“We know who this is,” Ruth said, an expression of quizzical wonder on her face. “Who is it?” she muttered to herself, looking back and forth at her children. Finally, Brad clued her in.

“Is that you, Mom?”

When the realization hit her, she gasped, “It is me!”

After a few minutes of marveling over the fact that the book in her hand was about her, she flipped back to the front cover and regarded the photograph that had sparked my obsession.

“I’ve got to admit, that’s a pretty damn good picture,” she said breaking into a laugh at her own candor.

Though I wasn’t able to witness it firsthand, I can completely picture the scene in my mind. I can hear her actually reading the first sentence on the back cover before her words became nonsensical. I can hear the lilt in her voice, the change in her intonation, just the way it was when she read to us at night. I can hear her laughter, that joyous, almost raucous sound she makes when she’s caught off guard by something that really tickles her.

The truth is I would’ve never considered writing my mom’s story if she hadn’t lost touch with reality. Even if it had occurred to me that doing so would’ve softened her opinion of me, there was no way I could’ve written something so candid. Let’s just say she might take issue with one or two scenes from her past. Not that I can blame her. But in order to tell the story in all its complexities, I had to look beyond her narrative and examine the situation in an unbiased fashion, like a detective at a crime scene.

But after it is all said and done, “Finding Ruth” is a tribute to one amazingly strong woman.

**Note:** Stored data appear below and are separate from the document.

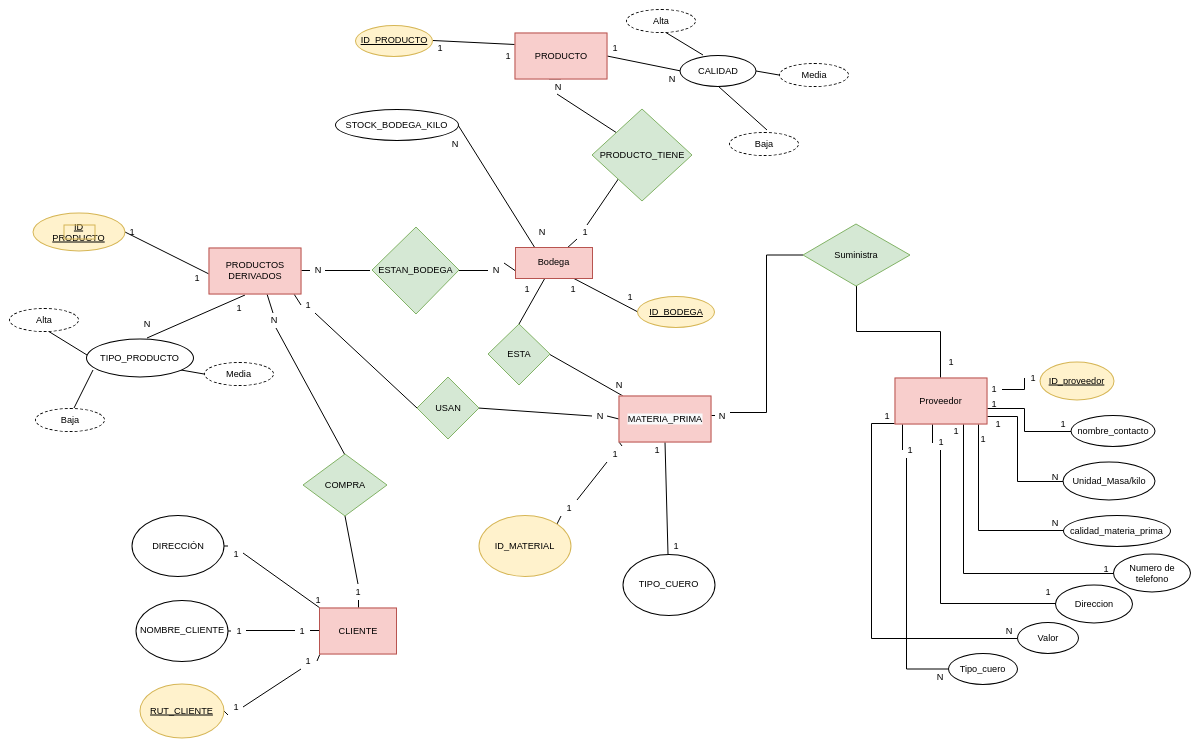
<!DOCTYPE html>
<html lang="es">
<head>
<meta charset="utf-8">
<title>Modelo entidad relación</title>
<style>
:root {
  --ink: #000;
  --paper: #fff;
  --entity: #f8cecc;
  --entity-line: #b85450;
  --key: #fff2cc;
  --key-line: #d6b656;
  --relation: #d5e8d4;
  --relation-line: #82b366;
}
* { box-sizing: border-box; }
html, body { margin: 0; overflow: hidden; background: var(--paper); }
.diagram {
  position: relative;
  width: 1200px;
  height: 748px;
  overflow: hidden;
  color: var(--ink);
  font: 9.2px/11px "Liberation Sans", Helvetica, Arial, sans-serif;
}
.links { position: absolute; inset: 0; }
.connectors { fill: none; stroke: var(--ink); stroke-width: 1; }
.diamonds { fill: var(--relation); stroke: var(--relation-line); stroke-width: 1; }
.node, .relation, .card {
  position: absolute;
  left: var(--x);
  top: var(--y);
  transform: translate(-50%, -50%);
  text-align: center;
  white-space: nowrap;
}
.node {
  display: flex;
  align-items: center;
  justify-content: center;
  width: var(--w);
  height: var(--h);
  border: 1px solid var(--ink);
  background: var(--paper);
}
.entity { background: var(--entity); border-color: var(--entity-line); }
.attribute { border-radius: 50%; }
.option { border-style: dashed; }
.key { background: var(--key); border-color: var(--key-line); }
.key u { text-underline-offset: 1px; }
.plate { background: #f8f9fa; }
.frame { position: absolute; left: 30px; top: 11px; width: 32px; height: 15px; border: 1px solid var(--key-line); }
</style>
</head>
<body>
<main class="diagram">
  <svg class="links" width="1200" height="748" viewBox="0 0 1200 748" aria-hidden="true">
    <g class="connectors">
      <path d="M433 40.5 515 44.500M607 56 681 71M665 32 703 55M756 71 779 75M718 86 767 130"/>
      <path d="M549 79H561M557 94 617 133M619 178 587 225M577 239 566 249"/>
      <path d="M458 125 535 248M125 232 209 274"/>
      <path d="M301 270.500H310M325 270.500H370M459 270.500H488M504 263 515 270.500"/>
      <path d="M573 278 638 312M545 278 519 324M549 354 623 396"/>
      <path d="M245 295 147 338M48 331 87 355M93 370 74 408M181 370 204 374"/>
      <path d="M294 294 301 305M315 313 417 408M478 408 592 416M607 416 619 419"/>
      <path d="M267 294 273 313M276 328 345 455M345 516 358 584M358.500 600V608"/>
      <path d="M711 415.500H715M730 412.500H766.500V255H803M856.500 286V331.500H940.500V378"/>
      <path d="M619 442 622 446M607 462 577 500M561 516 557 524M665 442 668 554"/>
      <path d="M224 546H228M243 553 320 608M228 631H231M246 630.500H295M310 630.500H320M224 711 228 715M243 707 301 669M317 661 320 654"/>
      <path d="M986.500 401V389M1002 389.500H1024.500V378M1040 381.500H1041"/>
      <path d="M987 408.500H1024.500V431.500H1071M987 416.500H1017.500V481.500H1063"/>
      <path d="M978.500 424V530.500H1063M963.500 424V573.500H1114M941 423.500H932.500V443M940.500 450V603.500H1056"/>
      <path d="M895 423.500H871.500V638.500H1017M918 423.500H902.500V450M906.500 458V669H948"/>
    </g>
    <g class="diamonds">
      <polygon points="642,109 692,155 642,201 592,155"/>
      <polygon points="416,227 459,270 416,314 372,270"/>
      <polygon points="519,324 550,354 519,385 488,354"/>
      <polygon points="448,377 479,408 448,439 417,408"/>
      <polygon points="345,454 387,485 345,516 303,485"/>
      <polygon points="856,224 910,255 856,286 803,255"/>
    </g>
  </svg>

  <!-- Entidades -->
  <div class="node entity" style="--x:561px;--y:56px;--w:93px;--h:47px">PRODUCTO</div>
  <div class="node entity" style="--x:255px;--y:270.500px;--w:93px;--h:47px">PRODUCTOS<br>DERIVADOS</div>
  <div class="node entity" style="--x:553.500px;--y:262.500px;--w:78px;--h:32px">Bodega</div>
  <div class="node entity" style="--x:665px;--y:419px;--w:93px;--h:47px"><span class="plate">MATERIA_PRIMA</span></div>
  <div class="node entity" style="--x:358px;--y:631px;--w:78px;--h:47px">CLIENTE</div>
  <div class="node entity" style="--x:940.500px;--y:400.500px;--w:93px;--h:47px">Proveedor</div>

  <!-- Relaciones -->
  <div class="relation" style="--x:642px;--y:155px">PRODUCTO_TIENE</div>
  <div class="relation" style="--x:415.500px;--y:270px">ESTAN_BODEGA</div>
  <div class="relation" style="--x:519px;--y:354px">ESTA</div>
  <div class="relation" style="--x:448px;--y:408px">USAN</div>
  <div class="relation" style="--x:345px;--y:485px">COMPRA</div>
  <div class="relation" style="--x:856px;--y:255px">Suministra</div>

  <!-- Atributos clave -->
  <div class="node attribute key" style="--x:394px;--y:40.500px;--w:78px;--h:32px"><u>ID_PRODUCTO</u></div>
  <div class="node attribute key" style="--x:78.500px;--y:232px;--w:93px;--h:39px"><i class="frame"></i><u>ID<br>PRODUCTO</u></div>
  <div class="node attribute key" style="--x:676px;--y:312px;--w:78px;--h:32px"><u>ID_BODEGA</u></div>
  <div class="node attribute key" style="--x:524.500px;--y:546px;--w:93px;--h:62px">ID_MATERIAL</div>
  <div class="node attribute key" style="--x:181.500px;--y:711px;--w:85px;--h:55px"><u>RUT_CLIENTE</u></div>
  <div class="node attribute key" style="--x:1076.500px;--y:381px;--w:75px;--h:39px"><u>ID_proveedor</u></div>

  <!-- Atributos -->
  <div class="node attribute" style="--x:718px;--y:71px;--w:77px;--h:32px">CALIDAD</div>
  <div class="node attribute" style="--x:396.500px;--y:125px;--w:124px;--h:32px">STOCK_BODEGA_KILO</div>
  <div class="node attribute" style="--x:139.500px;--y:358px;--w:108px;--h:39px">TIPO_PRODUCTO</div>
  <div class="node attribute" style="--x:668.500px;--y:584.500px;--w:93px;--h:62px">TIPO_CUERO</div>
  <div class="node attribute" style="--x:178px;--y:546px;--w:93px;--h:62px">DIRECCIÓN</div>
  <div class="node attribute" style="--x:182px;--y:630.500px;--w:93px;--h:62px">NOMBRE_CLIENTE</div>
  <div class="node attribute" style="--x:1113px;--y:431px;--w:85px;--h:32px">nombre_contacto</div>
  <div class="node attribute" style="--x:1109px;--y:481px;--w:93px;--h:39px">Unidad_Masa/kilo</div>
  <div class="node attribute" style="--x:1116.500px;--y:531px;--w:108px;--h:32px">calidad_materia_prima</div>
  <div class="node attribute" style="--x:1152px;--y:573px;--w:78px;--h:39px">Numero de<br>telefono</div>
  <div class="node attribute" style="--x:1094px;--y:603.500px;--w:78px;--h:39px">Direccion</div>
  <div class="node attribute" style="--x:1048px;--y:638px;--w:62px;--h:32px">Valor</div>
  <div class="node attribute" style="--x:982.500px;--y:669px;--w:70px;--h:32px">Tipo_cuero</div>

  <!-- Valores posibles -->
  <div class="node attribute option" style="--x:661px;--y:21px;--w:70px;--h:24px">Alta</div>
  <div class="node attribute option" style="--x:814px;--y:75px;--w:70px;--h:24px">Media</div>
  <div class="node attribute option" style="--x:764px;--y:144px;--w:70px;--h:24px">Baja</div>
  <div class="node attribute option" style="--x:44px;--y:320px;--w:70px;--h:24px">Alta</div>
  <div class="node attribute option" style="--x:238.500px;--y:374px;--w:70px;--h:24px">Media</div>
  <div class="node attribute option" style="--x:70px;--y:420px;--w:70px;--h:24px">Baja</div>

  <!-- Cardinalidades -->
  <span class="card" style="--x:440px;--y:48px">1</span>
  <span class="card" style="--x:508px;--y:56px">1</span>
  <span class="card" style="--x:615px;--y:48px">1</span>
  <span class="card" style="--x:672px;--y:79px">N</span>
  <span class="card" style="--x:558px;--y:87px">N</span>
  <span class="card" style="--x:585px;--y:232px">1</span>
  <span class="card" style="--x:455px;--y:144px">N</span>
  <span class="card" style="--x:542px;--y:232px">N</span>
  <span class="card" style="--x:132px;--y:232px">1</span>
  <span class="card" style="--x:197px;--y:278px">1</span>
  <span class="card" style="--x:318px;--y:270px">N</span>
  <span class="card" style="--x:496px;--y:270px">N</span>
  <span class="card" style="--x:527px;--y:289px">1</span>
  <span class="card" style="--x:573px;--y:289px">1</span>
  <span class="card" style="--x:630px;--y:297px">1</span>
  <span class="card" style="--x:619px;--y:385px">N</span>
  <span class="card" style="--x:239px;--y:308px">1</span>
  <span class="card" style="--x:147px;--y:324px">N</span>
  <span class="card" style="--x:274px;--y:320px">N</span>
  <span class="card" style="--x:308px;--y:305px">1</span>
  <span class="card" style="--x:600px;--y:416px">N</span>
  <span class="card" style="--x:722px;--y:416px">N</span>
  <span class="card" style="--x:615px;--y:454px">1</span>
  <span class="card" style="--x:657px;--y:450px">1</span>
  <span class="card" style="--x:569px;--y:508px">1</span>
  <span class="card" style="--x:676px;--y:546px">1</span>
  <span class="card" style="--x:358px;--y:592px">1</span>
  <span class="card" style="--x:236px;--y:554px">1</span>
  <span class="card" style="--x:318px;--y:600px">1</span>
  <span class="card" style="--x:239px;--y:631px">1</span>
  <span class="card" style="--x:302px;--y:631px">1</span>
  <span class="card" style="--x:308px;--y:661px">1</span>
  <span class="card" style="--x:236px;--y:707px">1</span>
  <span class="card" style="--x:951px;--y:362px">1</span>
  <span class="card" style="--x:994px;--y:389px">1</span>
  <span class="card" style="--x:1033px;--y:378px">1</span>
  <span class="card" style="--x:994px;--y:404px">1</span>
  <span class="card" style="--x:1063px;--y:424px">1</span>
  <span class="card" style="--x:998px;--y:424px">1</span>
  <span class="card" style="--x:1055px;--y:477px">N</span>
  <span class="card" style="--x:983px;--y:439px">1</span>
  <span class="card" style="--x:1055px;--y:523px">N</span>
  <span class="card" style="--x:956px;--y:431px">1</span>
  <span class="card" style="--x:1106px;--y:569px">1</span>
  <span class="card" style="--x:941px;--y:442px">1</span>
  <span class="card" style="--x:1048px;--y:592px">1</span>
  <span class="card" style="--x:887px;--y:416px">1</span>
  <span class="card" style="--x:1009px;--y:631px">N</span>
  <span class="card" style="--x:910px;--y:450px">1</span>
  <span class="card" style="--x:940px;--y:677px">N</span>
</main>
</body>
</html>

Here’s to all the strong women who’ve made our lives better by having known them!

Until next time…